Unpleasant odor associations are often undesirable, but it is not easy to get rid of them.
For example, a woman who bought a new, expensive perfume from a supermarket in New York. Later that day, after she was infuriated, she was in a lift at a time when much of the city was out of power due to a power failure. After spending about twelve hours in the elevator, she never used this perfume again because it caused her to feel claustrophobic. Most of us do not perceive the smell of diesel as pleasant, but there was a woman, who always recalled memories of happy days soon after her marriage because her husband worked in the railways and when she was welcomed at home every evening, a strong smell of diesel fuel could be sensed in the air. Individual olfactory associations learn and acquire lifetime and have no particular connection with aromatherapy. Pleasant associations induced by essential oils in the treatment process only help to reinforce positive healing effects.
If essential oils are able to stimulate memory or even memories, it should be understood as the logical application of aromatherapy to all sorts of memory defects such as amnesia.
Coma is another problem that can be favorably influenced by aromatherapy. According to a message published in the French Vogue magazine in 1986, a group of doctors from the West Coast of the US used smells to treat coma patients, and the story of Jeff Miles, executive director of a perfume business, is quoted in the article.

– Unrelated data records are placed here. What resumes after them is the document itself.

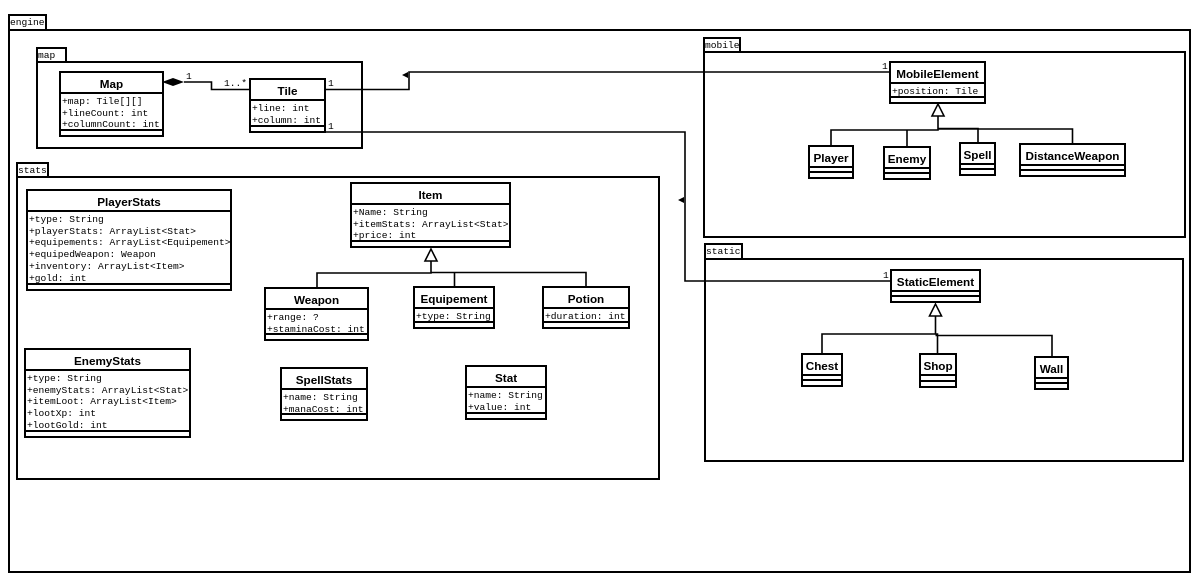
<!DOCTYPE html>
<html lang="en">
<head>
<meta charset="utf-8">
<title>Engine class diagram</title>
<style>
:root { --ink: #000; --paper: #fff; --mono: "Liberation Mono", monospace; --sans: "Liberation Sans", sans-serif; }
* { box-sizing: border-box; margin: 0; padding: 0; }
body { width: 1200px; height: 587px; overflow: hidden; background: var(--paper); color: var(--ink); }
.diagram { position: relative; width: 1200px; height: 587px; overflow: hidden; }
.tab, .frame, .class {
  position: absolute;
  left: calc(var(--x) * 1px - 1px);
  top: calc(var(--y) * 1px - 1px);
  width: calc(var(--w) * 1px + 2px);
  height: calc(var(--h) * 1px + 2px);
  border: 2px solid var(--ink);
}
.tab { font: 9.6px/13px var(--mono); white-space: nowrap; }
.class { display: flex; flex-direction: column; background: var(--paper); }
.class h3 { flex: none; height: 19px; font: bold 11.7px/21px var(--sans); text-align: center; white-space: nowrap; }
.class ul { flex: 1; min-height: 0; list-style: none; border-top: 2px solid var(--ink); padding: 2px 0 0 1px; font: 9.6px/11.7px var(--mono); white-space: nowrap; }
.class .operations { flex: none; height: 6px; border-top: 2px solid var(--ink); }
.connectors { position: absolute; left: 0; top: 0; }
.connectors path { fill: none; stroke: var(--ink); stroke-width: 1.6; }
.connectors .inherit { fill: var(--paper); stroke: var(--ink); stroke-width: 1.6; }
.connectors text { font: 9.6px var(--mono); }
</style>
</head>
<body>
<main class="diagram">
  <section>
    <h2 class="tab" style="--x:9;--y:15;--w:37;--h:15">engine</h2>
    <div class="frame" style="--x:9;--y:30;--w:1181;--h:542"></div>

    <section>
      <h2 class="tab" style="--x:37;--y:48;--w:29;--h:14">map</h2>
      <div class="frame" style="--x:37;--y:62;--w:325;--h:86"></div>
      <article class="class" style="--x:60;--y:72;--w:103;--h:64">
        <h3>Map</h3>
        <ul><li>+map: Tile[][]</li><li>+lineCount: int</li><li>+columnCount: int</li></ul>
        <div class="operations"></div>
      </article>
      <article class="class" style="--x:250;--y:79;--w:75;--h:53">
        <h3>Tile</h3>
        <ul><li>+line: int</li><li>+column: int</li></ul>
        <div class="operations"></div>
      </article>
    </section>

    <section>
      <h2 class="tab" style="--x:17;--y:163;--w:31;--h:14">stats</h2>
      <div class="frame" style="--x:17;--y:177;--w:642;--h:302"></div>
      <article class="class" style="--x:27;--y:190;--w:204;--h:100">
        <h3>PlayerStats</h3>
        <ul><li>+type: String</li><li>+playerStats: ArrayList&lt;Stat&gt;</li><li>+equipements: ArrayList&lt;Equipement&gt;</li><li>+equipedWeapon: Weapon</li><li>+inventory: ArrayList&lt;Item&gt;</li><li>+gold: int</li></ul>
        <div class="operations"></div>
      </article>
      <article class="class" style="--x:351;--y:183;--w:159;--h:64">
        <h3>Item</h3>
        <ul><li>+Name: String</li><li>+itemStats: ArrayList&lt;Stat&gt;</li><li>+price: int</li></ul>
        <div class="operations"></div>
      </article>
      <article class="class" style="--x:265;--y:288;--w:103;--h:52">
        <h3>Weapon</h3>
        <ul><li>+range: ?</li><li>+staminaCost: int</li></ul>
        <div class="operations"></div>
      </article>
      <article class="class" style="--x:414;--y:287;--w:80;--h:41">
        <h3>Equipement</h3>
        <ul><li>+type: String</li></ul>
        <div class="operations"></div>
      </article>
      <article class="class" style="--x:543;--y:287;--w:86;--h:41">
        <h3>Potion</h3>
        <ul><li>+duration: int</li></ul>
        <div class="operations"></div>
      </article>
      <article class="class" style="--x:25;--y:349;--w:165;--h:88">
        <h3>EnemyStats</h3>
        <ul><li>+type: String</li><li>+enemyStats: ArrayList&lt;Stat&gt;</li><li>+itemLoot: ArrayList&lt;Item&gt;</li><li>+lootXp: int</li><li>+lootGold: int</li></ul>
        <div class="operations"></div>
      </article>
      <article class="class" style="--x:281;--y:368;--w:86;--h:52">
        <h3>SpellStats</h3>
        <ul><li>+name: String</li><li>+manaCost: int</li></ul>
        <div class="operations"></div>
      </article>
      <article class="class" style="--x:466;--y:366;--w:80;--h:53">
        <h3>Stat</h3>
        <ul><li>+name: String</li><li>+value: int</li></ul>
        <div class="operations"></div>
      </article>
    </section>

    <section>
      <h2 class="tab" style="--x:704;--y:38;--w:36;--h:14">mobile</h2>
      <div class="frame" style="--x:704;--y:52;--w:481;--h:185"></div>
      <article class="class" style="--x:890;--y:62;--w:95;--h:41">
        <h3>MobileElement</h3>
        <ul><li>+position: Tile</li></ul>
        <div class="operations"></div>
      </article>
      <article class="class" style="--x:809;--y:146;--w:44;--h:32">
        <h3>Player</h3>
        <ul></ul>
        <div class="operations"></div>
      </article>
      <article class="class" style="--x:884;--y:147;--w:46;--h:32">
        <h3>Enemy</h3>
        <ul></ul>
        <div class="operations"></div>
      </article>
      <article class="class" style="--x:960;--y:143;--w:35;--h:32">
        <h3>Spell</h3>
        <ul></ul>
        <div class="operations"></div>
      </article>
      <article class="class" style="--x:1020;--y:144;--w:105;--h:32">
        <h3>DistanceWeapon</h3>
        <ul></ul>
        <div class="operations"></div>
      </article>
    </section>

    <section>
      <h2 class="tab" style="--x:705;--y:244;--w:37;--h:15">static</h2>
      <div class="frame" style="--x:705;--y:259;--w:478;--h:202"></div>
      <article class="class" style="--x:891;--y:270;--w:89;--h:32">
        <h3>StaticElement</h3>
        <ul></ul>
        <div class="operations"></div>
      </article>
      <article class="class" style="--x:802;--y:354;--w:40;--h:32">
        <h3>Chest</h3>
        <ul></ul>
        <div class="operations"></div>
      </article>
      <article class="class" style="--x:920;--y:354;--w:36;--h:33">
        <h3>Shop</h3>
        <ul></ul>
        <div class="operations"></div>
      </article>
      <article class="class" style="--x:1035;--y:357;--w:33;--h:32">
        <h3>Wall</h3>
        <ul></ul>
        <div class="operations"></div>
      </article>
    </section>
  </section>

  <svg class="connectors" width="1200" height="587" viewBox="0 0 1200 587" aria-label="Relations between classes">
    <defs>
      <polygon id="inherit-head" class="inherit" points="0,0 6,12 -6,12"/>
      <polygon id="direction" points="0,0 6,-3 6,3"/>
    </defs>
    <g id="associations">
      <path d="M184 82H211.5V89.5H250"/>
      <polygon points="162,82 173,78 184,82 173,86"/>
      <path d="M325 89.5H409V72H890"/>
      <path d="M325 132H685V281H891"/>
      <use href="#direction" x="402" y="75"/>
      <use href="#direction" x="678" y="200"/>
      <text x="186" y="79">1</text>
      <text x="224" y="86">1..*</text>
      <text x="328" y="86">1</text>
      <text x="328" y="129">1</text>
      <text x="882" y="69">1</text>
      <text x="883" y="278">1</text>
    </g>
    <g id="item-inheritance">
      <path d="M431 261V273H317V288M431 272.5H454.5V287M454.5 272.5H586V287"/>
      <use href="#inherit-head" x="431" y="249"/>
    </g>
    <g id="mobile-inheritance">
      <path d="M938 116V130H831V146M907 130V147M938 128.5H978V143M938 129H1072.5V144"/>
      <use href="#inherit-head" x="938" y="104"/>
    </g>
    <g id="static-inheritance">
      <path d="M935.5 316V334H822V354M935.5 334H937.5V354M935.5 335.5H1052V357"/>
      <use href="#inherit-head" x="935.5" y="304"/>
    </g>
  </svg>
</main>
</body>
</html>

His grandfather, who was a perfumer, fell into a coma and could not recover for five weeks. Every day the sister came to bathe him, and his first reaction, after recovering his mind, was to smell jasmine soap.
In another case, leaving the coma is attributed to peppermint oil. In October 1983, a seventeen-year-old boy from Herrefordshire suffered a bicycle crash. After being in a coma for three months, she came into consciousness after smelling of peppermint oil. He still suffers from a mild brain injury but owes his father because he brought him back to consciousness thanks to the mint oil because the mint candy was his son’s favorite candy. Whether in the case of healing is due solely to the association with the memory, or the mint has also shown some stimulating effect, cannot be said for sure, but the possibilities of aromatherapy in these generally hopeless cases must be taken into account.